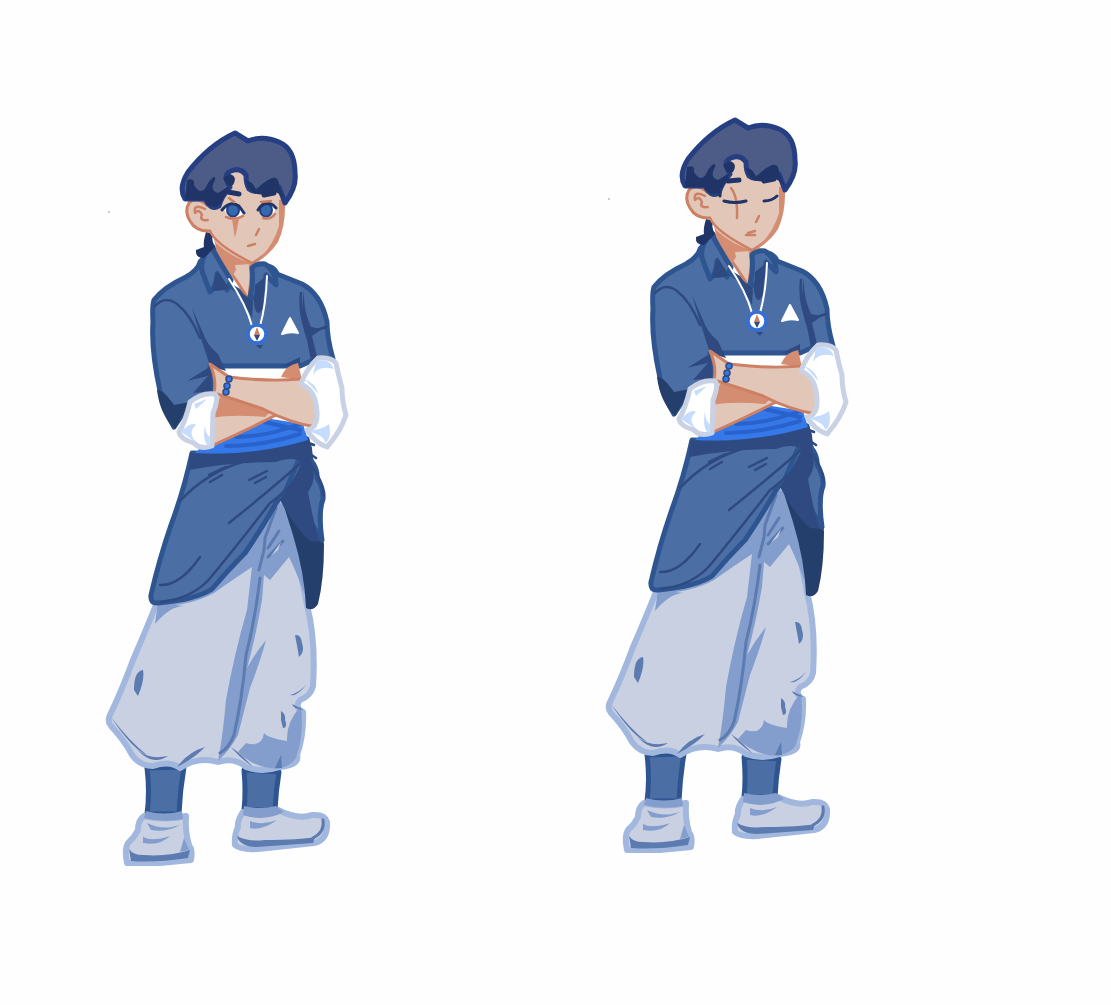
<!DOCTYPE html>
<html lang="en">
<head>
<meta charset="utf-8">
<title>Character sheet: eyes open, eyes closed</title>
<style>
:root {
  --paper: #fefefe;
  --hair: #4d5b87; --hair-line: #253f82; --hair-dark: #203468;
  --skin: #e2c7b9; --skin-line: #cd8064; --skin-shade: #d58d72;
  --cloth: #4b6fa5; --cloth-line: #2e5590; --cloth-fold: #2f4a80; --cloth-deep: #253f6c;
  --sash: #3578ea; --sash-dark: #2a62cc;
  --pants: #c8d0e1; --pants-line: #a2b7de; --pants-shade: #839dcd; --pants-fold: #5c7bb0;
  --cuff-line: #c9d2e4; --cuff-shade: #c6dcfd;
}
html, body { margin: 0; background: var(--paper); }
body { width: 1111px; height: 1005px; overflow: hidden; }
svg { display: block; }
path, polyline { stroke-linecap: round; stroke-linejoin: round; }
.hair { fill: var(--hair); stroke: var(--hair-line); stroke-width: 5; }
.hair-dark { fill: var(--hair-dark); }
.skin { fill: var(--skin); stroke: var(--skin-line); stroke-width: 3; }
.skin-shade { fill: var(--skin-shade); }
.skin-line { fill: none; stroke: var(--skin-line); stroke-width: 2.5; }
.cloth { fill: var(--cloth); stroke: var(--cloth-line); stroke-width: 5; }
.cloth-fold { fill: var(--cloth-fold); }
.cloth-deep { fill: var(--cloth-deep); }
.cloth-crease { fill: none; stroke: var(--cloth-fold); stroke-width: 2.5; }
.sash { fill: var(--sash); }
.sash-crease { fill: none; stroke: var(--sash-dark); stroke-width: 4; }
.pants { fill: var(--pants); stroke: var(--pants-line); stroke-width: 6; }
.pants-shade { fill: var(--pants-shade); }
.pants-crease { fill: none; stroke: var(--pants-fold); stroke-width: 3; }
.pants-fold { fill: var(--pants-fold); }
.cuff { fill: #fff; stroke: var(--cuff-line); stroke-width: 5; }
.cuff-shade { fill: var(--cuff-shade); }
.cord { fill: none; stroke: #fff; stroke-width: 2; }
.lash { fill: none; stroke: var(--hair-dark); stroke-width: 3; }
.brow { fill: none; stroke: var(--hair-dark); stroke-width: 5; }
</style>
</head>
<body>
<svg width="1111" height="1005" viewBox="0 0 1111 1005" role="img" aria-label="A standing young man with crossed arms, drawn twice: eyes open and eyes closed">
<defs>
  <g id="shoes">
    <path class="cloth" d="M147 768 Q150 792 147 814 L179 814 Q180 790 184 767Z"/>
    <path class="cloth" d="M244 770 Q246 792 244 810 L275 810 Q276 790 279 772Z"/>
    <path class="pants" d="M144 816 Q138 820 138 830 Q134 838 128 843 Q124 849 127 863 L160 863 L191 860 Q193 850 189 845 Q185 832 186 816 Q165 821 144 816Z"/>
    <path class="pants-shade" d="M146 811 Q164 816 182 811 L183 819 Q164 823 144 818Z"/>
    <path class="pants-shade" d="M147 823 Q160 829 172 827 L180 825 Q166 833 151 830Z M143 837 Q152 842 170 836 Q160 846 143 843Z M184 838 L189 850 L180 852Z"/>
    <path class="pants-fold" d="M129 849 Q133 855 143 855 Q168 857 190 850 L188 858 Q155 863 131 861Z"/>
    <path class="pants" d="M243 812 Q237 821 238 827 Q234 835 235 845 Q240 850 258 849 L314 843 Q328 840 327 822 Q325 814 312 815 Q298 820 278 810 Q260 818 243 812Z"/>
    <path class="pants-shade" d="M244 806 Q260 810 276 806 L284 812 Q264 822 243 815Z M250 821 Q262 826 277 820 Q262 831 250 828Z"/>
    <path class="pants-fold" d="M237 836 Q248 842 265 840 Q300 840 315 837 L313 843 L257 847 Q240 847 237 836Z"/>
    <path class="pants-crease" d="M313 838 Q325 832 323 820"/>
  </g>

  <g id="trousers">
    <path class="pants" d="M160 595 Q146 630 133 660 Q122 690 110 715 Q107 721 111 726 Q125 741 132 755 Q140 766 153 766 Q170 760 180 768 Q198 756 218 762 Q234 757 246 767 Q262 773 280 767 Q300 765 297 755 Q304 735 303 712 Q294 708 300 700 Q311 696 313 686 Q316 640 307 605 L288 510 L272 500 L230 560Z"/>
    <path class="pants-shade" d="M274 500 L288 508 Q301 560 309 606 Q298 575 289 557 L270 580 L264 575 L262 600 Q255 640 247 668 Q256 652 266 640 Q260 662 250 688 Q243 715 238 735 Q230 750 218 761 Q223 735 226 700 Q234 655 247 610 L252 567 Q232 580 214 593 Q190 606 158 606 Q190 600 222 570Z"/>
    <path class="pants-shade" d="M301 706 Q286 722 287 741 Q268 738 264 733 Q262 748 246 743 L238 752 Q254 768 278 769 Q296 764 297 754 Q304 735 301 706Z M184 606 Q170 606 155 624 L158 603Z"/>
    <path class="pants-crease" d="M276 508 L265 538 L264 550 L259 570 M260 578 Q255 620 246 655 Q242 700 234 735 Q229 748 220 753"/>
    <path class="pants-crease" d="M268 548 L279 531 M268 557 L283 541"/>
    <path d="M271 556 L281 542 L278 550Z" fill="var(--pants)"/>
    <path class="pants-fold" d="M134 690 Q134 671 143 670 Q145 679 138 696Z M295 635 Q301 634 302 643 Q305 652 299 657 Q297 645 295 635Z M281 711 Q286 714 285 720 Q288 727 283 728 L281 720Z"/>
    <path class="pants-fold" d="M111 717 Q130 742 147 755 Q132 749 111 717Z M133 744 Q144 761 168 756 Q150 768 133 744Z M177 767 Q188 752 205 747 Q196 757 177 767Z M231 747 Q240 753 253 767 Q239 757 231 747Z M281 755 L282 768 L275 768Z M307 684 Q297 697 290 695 Q299 693 307 684Z M304 710 Q293 709 292 704Z"/>
  </g>

  <g id="wrap-skirt">
    <path class="cloth-deep" d="M282 500 L312 452 Q315 480 325 497 Q320 515 324 545 Q324 580 318 604 Q313 612 306 608 Q305 575 293 535Z"/>
    <path class="cloth" d="M192 453 Q184 490 171 525 Q159 560 151 595 Q150 604 158 603 Q195 600 212 589 Q228 570 245 553 Q264 525 276 503 Q295 480 311 460 L307 439 Q250 456 192 453Z"/>
    <path class="cloth" d="M302 452 Q318 464 317 478 Q324 489 323 499 Q318 512 322 540 L300 505 L285 492Z"/>
    <path class="cloth-fold" d="M190 453 Q250 459 307 436 Q315 448 311 460 Q318 478 308 492 Q315 530 320 542 L310 541 Q295 528 280 500 Q291 486 302 462 Q292 456 276 462 Q230 462 189 470Z"/>
    <path class="cloth-crease" d="M297 453 Q270 452 242 462 Q206 473 180 501 M302 462 Q270 490 229 523 M306 470 Q284 493 270 503 Q235 548 211 577 Q194 598 161 602 M160 585 Q180 586 200 557 M209 475 L226 467 M210 482 L222 475 M249 480 L267 471 M255 483 L266 477 M306 442 L314 445 M307 452 L316 458 M313 468 Q322 480 324 495"/>
  </g>

  <g id="shirt">
    <path class="sash" d="M195 453 Q205 442 224 437 L265 418 L303 424 L308 440 Q255 456 195 453Z"/>
    <path class="sash-crease" d="M236 437 Q265 437 300 424 M226 446 Q262 446 300 434 M264 422 L300 430"/>
    <path class="cloth" d="M200 262 Q198 270 186 277 Q164 287 154 300 Q152 306 153 322 Q151 350 160 391 Q166 415 174 427 L190 403 L214 390 L210 366 L300 366 L318 358 L333 359 Q327 338 327 322 Q321 294 302 284 Q287 278 277 274 Q274 264 254 264 L247 296 L225 283 L213 247Z"/>
    <path class="cloth-deep" d="M157 390 Q163 389 174 405 L190 402 L175 429 Q160 415 157 390Z"/>
    <path class="cloth-fold" d="M192 308 Q203 345 210 366 L226 371 L218 354 Q207 345 203 333Z M211 366 L187 381 L208 376 L193 393 L212 391Z M304 290 Q299 320 307 340 L311 361 L317 357 L312 336 L322 329 L311 327 Q303 310 304 290Z M300 357 L282 366 L300 365Z"/>
    <path class="cloth-crease" d="M155 306 Q165 295 177 304 Q190 314 200 338 M311 332 L326 327 M301 293 Q299 316 307 333"/>
    <path class="skin" stroke="none" d="M216 252 L253 264 L249 300 L236 280Z"/>
    <path class="skin-shade" d="M214 238 L217 254 L231 278 L236 270 L235 265 L252 264 Q232 254 214 238Z"/>
    <path class="skin-line" d="M250 266 Q252 275 249 293"/>
    <path class="cloth" d="M211 246 Q198 261 203 274 L210 292 Q216 288 217 274 L227 290 L231 280 Q220 263 211 246Z"/>
    <path class="cloth-fold" d="M217 270 L212 291 Q225 291 229 288Z"/>
    <path class="cloth" d="M252 268 Q256 263 265 264 Q277 273 276 285 L266 275 L265 287 L254 298 L249 300 Q254 285 252 268Z"/>
    <path class="cloth-fold" d="M230 282 L253 302 L252 318 L245 305Z M255 285 L265 277 L263 308 Q257 320 254 304Z"/>
    <path d="M290 318 L282 334 Q290 331 298 333Z" fill="#fff" stroke="#fff" stroke-width="2"/>
  </g>

  <g id="crossed-arms">
    <path class="skin-shade" d="M281 377 Q286 365 298 363 L302 380Z"/>
    <path class="skin" d="M211 446 L214 396 Q228 386 250 394 L276 415 Q245 431 211 446Z"/>
    <path class="skin-shade" d="M212 418 Q220 391 229 389 L274 408 L265 417 Q232 414 212 418Z"/>
    <path class="skin" d="M210 364 L229 377 Q270 382 300 379 L318 372 L316 427 Q290 423 263 409 Q237 400 214 393 Q217 380 210 364Z"/>
    <path class="cuff" d="M318 358 Q331 357 336 363 Q339 378 342 388 Q342 402 346 415 Q341 431 327 447 Q315 443 307 430 Q318 428 317 412 Q316 390 301 384 Q306 369 318 358Z"/>
    <path class="cuff-shade" d="M316 361 Q330 358 334 369 Q319 365 313 375Z M304 379 Q316 383 318 394 Q309 383 304 379Z M308 431 Q324 429 329 424 Q332 439 325 443 Q325 436 308 431Z"/>
    <path class="cuff" d="M190 402 Q202 392 215 394 Q219 398 213 413 L212 446 Q200 450 194 443 Q180 439 179 432 Q185 423 190 402Z"/>
    <path class="cuff-shade" d="M181 432 Q191 421 196 425 Q187 432 196 442Z M205 424 Q202 443 209 446 L211 438 Q205 435 205 424Z M194 404 L207 399 L196 409Z"/>
    <g fill="var(--sash)" stroke="var(--cloth-fold)" stroke-width="1.5">
      <circle cx="229" cy="379" r="3"/><circle cx="227" cy="386" r="3"/><circle cx="226" cy="392" r="3"/>
    </g>
  </g>

  <g id="compass-necklace">
    <path class="cord" d="M229 279 Q246 304 252 326 M267 276 Q266 305 260 326"/>
    <path class="cloth-fold" d="M256 345 H263 L260 349Z"/>
    <circle cx="257" cy="334" r="9" fill="#fff" stroke="#346fd5" stroke-width="3.5"/>
    <polygon points="257,327 260,335 254,335" fill="var(--skin-line)"/>
    <polygon points="254,335 260,335 257,341" fill="var(--cloth-fold)"/>
  </g>

  <g id="head">
    <path class="hair-dark" d="M206 232 Q203 242 204 247 L196 250 Q195 258 204 258 L215 247 Q210 238 214 234Z"/>
    <path class="skin" d="M206 204 Q195 196 189 203 Q184 211 190 221 Q196 232 211 231 L222 222Z"/>
    <path class="skin-line" d="M205 209 Q193 203 195 213 Q199 208 202 215 Q199 221 208 220"/>
    <path d="M205 195 L210 228 L216 243 Q234 259 252 263 Q268 255 276 242 Q283 226 282 180 L240 160Z" fill="var(--skin)"/>
    <path class="skin-line" stroke-width="3" d="M210 231 Q216 245 252 263 Q270 253 277 240 Q283 224 282 199"/>
    <path class="skin-shade" d="M279 200 L285 199 Q286 226 278 242 Q270 255 254 264 Q273 247 279 226Z"/>
    <path class="hair" d="M235 133 Q209 145 188 172 Q178 188 185 199 L205 199 Q211 211 219 206 Q221 197 230 187 Q222 174 231 171 Q240 167 246 175 Q246 184 249 189 Q257 195 264 186 L272 190 Q276 184 279 187 L285 203 Q297 187 295 173 Q295 149 279 142 Q263 135 248 141Z"/>
    <path class="hair-dark" d="M187 180 Q195 177 194 185 Q202 198 208 183 Q216 172 215 180 Q209 190 218 193 Q226 188 230 186 L220 205 Q209 210 204 200 L185 200Z M230 174 Q238 177 233 185 Q228 189 223 178Z M246 181 Q253 181 256 190 Q263 182 272 178 Q279 176 279 186 L285 200 Q276 188 269 194 Q248 197 246 181Z"/>
    <path class="skin-line" d="M256 235 L259 229 M248 246 L255 244"/>
  </g>

  <g id="eyes-open">
    <path class="brow" d="M228 192 L239 194 M264 195 L274 193"/>
    <path d="M223 208 Q233 199 244 213 Q238 219 228 216Z M259 207 Q268 199 276 209 Q273 217 263 216Z" fill="#fff"/>
    <ellipse cx="233" cy="210" rx="6" ry="6.5" fill="#3668ad" stroke="var(--hair-line)" stroke-width="2"/>
    <ellipse cx="266" cy="210" rx="6" ry="6.5" fill="#3668ad" stroke="var(--hair-line)" stroke-width="2"/>
    <path class="lash" d="M222 210 Q230 200 239 206 L244 213 M258 210 Q264 200 273 205 L276 208"/>
    <path class="skin-line" stroke-width="2" d="M226 217 Q235 221 243 216 M263 218 Q271 220 275 214 M229 198 L234 202 M261 202 L271 201"/>
    <path class="skin-shade" d="M232 219 L239 219 L235 238Z"/>
  </g>

  <g id="eyes-closed">
    <path class="brow" d="M228 194 L239 193 M264 194 L274 192"/>
    <path class="skin-line" d="M231 201 Q238 210 237 231 M246 248 L255 248"/>
    <path class="lash" d="M224 214 Q235 217 246 214 M264 214 Q272 214 277 209 M220 206 V209"/>
  </g>

  <g id="figure">
    <use href="#shoes"/>
    <use href="#trousers"/>
    <use href="#wrap-skirt"/>
    <use href="#shirt"/>
    <use href="#crossed-arms"/>
    <use href="#compass-necklace"/>
    <use href="#head"/>
    <circle cx="109" cy="212" r="0.7" fill="#777"/>
  </g>
</defs>

<rect width="1111" height="1005" fill="var(--paper)"/>
<g id="pose-awake"><use href="#figure"/><use href="#eyes-open"/></g>
<g id="pose-blink" transform="translate(500 -13)"><use href="#figure"/><use href="#eyes-closed"/></g>
</svg>
</body>
</html>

» **Your task**
Nothing should appear in the answer except the lines above from the line with "200 L285 199" through the line with "133 Q209 145", both included, written out exactly.

» **Written response**
    <path class="skin-shade" d="M279 200 L285 199 Q286 226 278 242 Q270 255 254 264 Q273 247 279 226Z"/>
    <path class="hair" d="M235 133 Q209 145 188 172 Q178 188 185 199 L205 199 Q211 211 219 206 Q221 197 230 187 Q222 174 231 171 Q240 167 246 175 Q246 184 249 189 Q257 195 264 186 L272 190 Q276 184 279 187 L285 203 Q297 187 295 173 Q295 149 279 142 Q263 135 248 141Z"/>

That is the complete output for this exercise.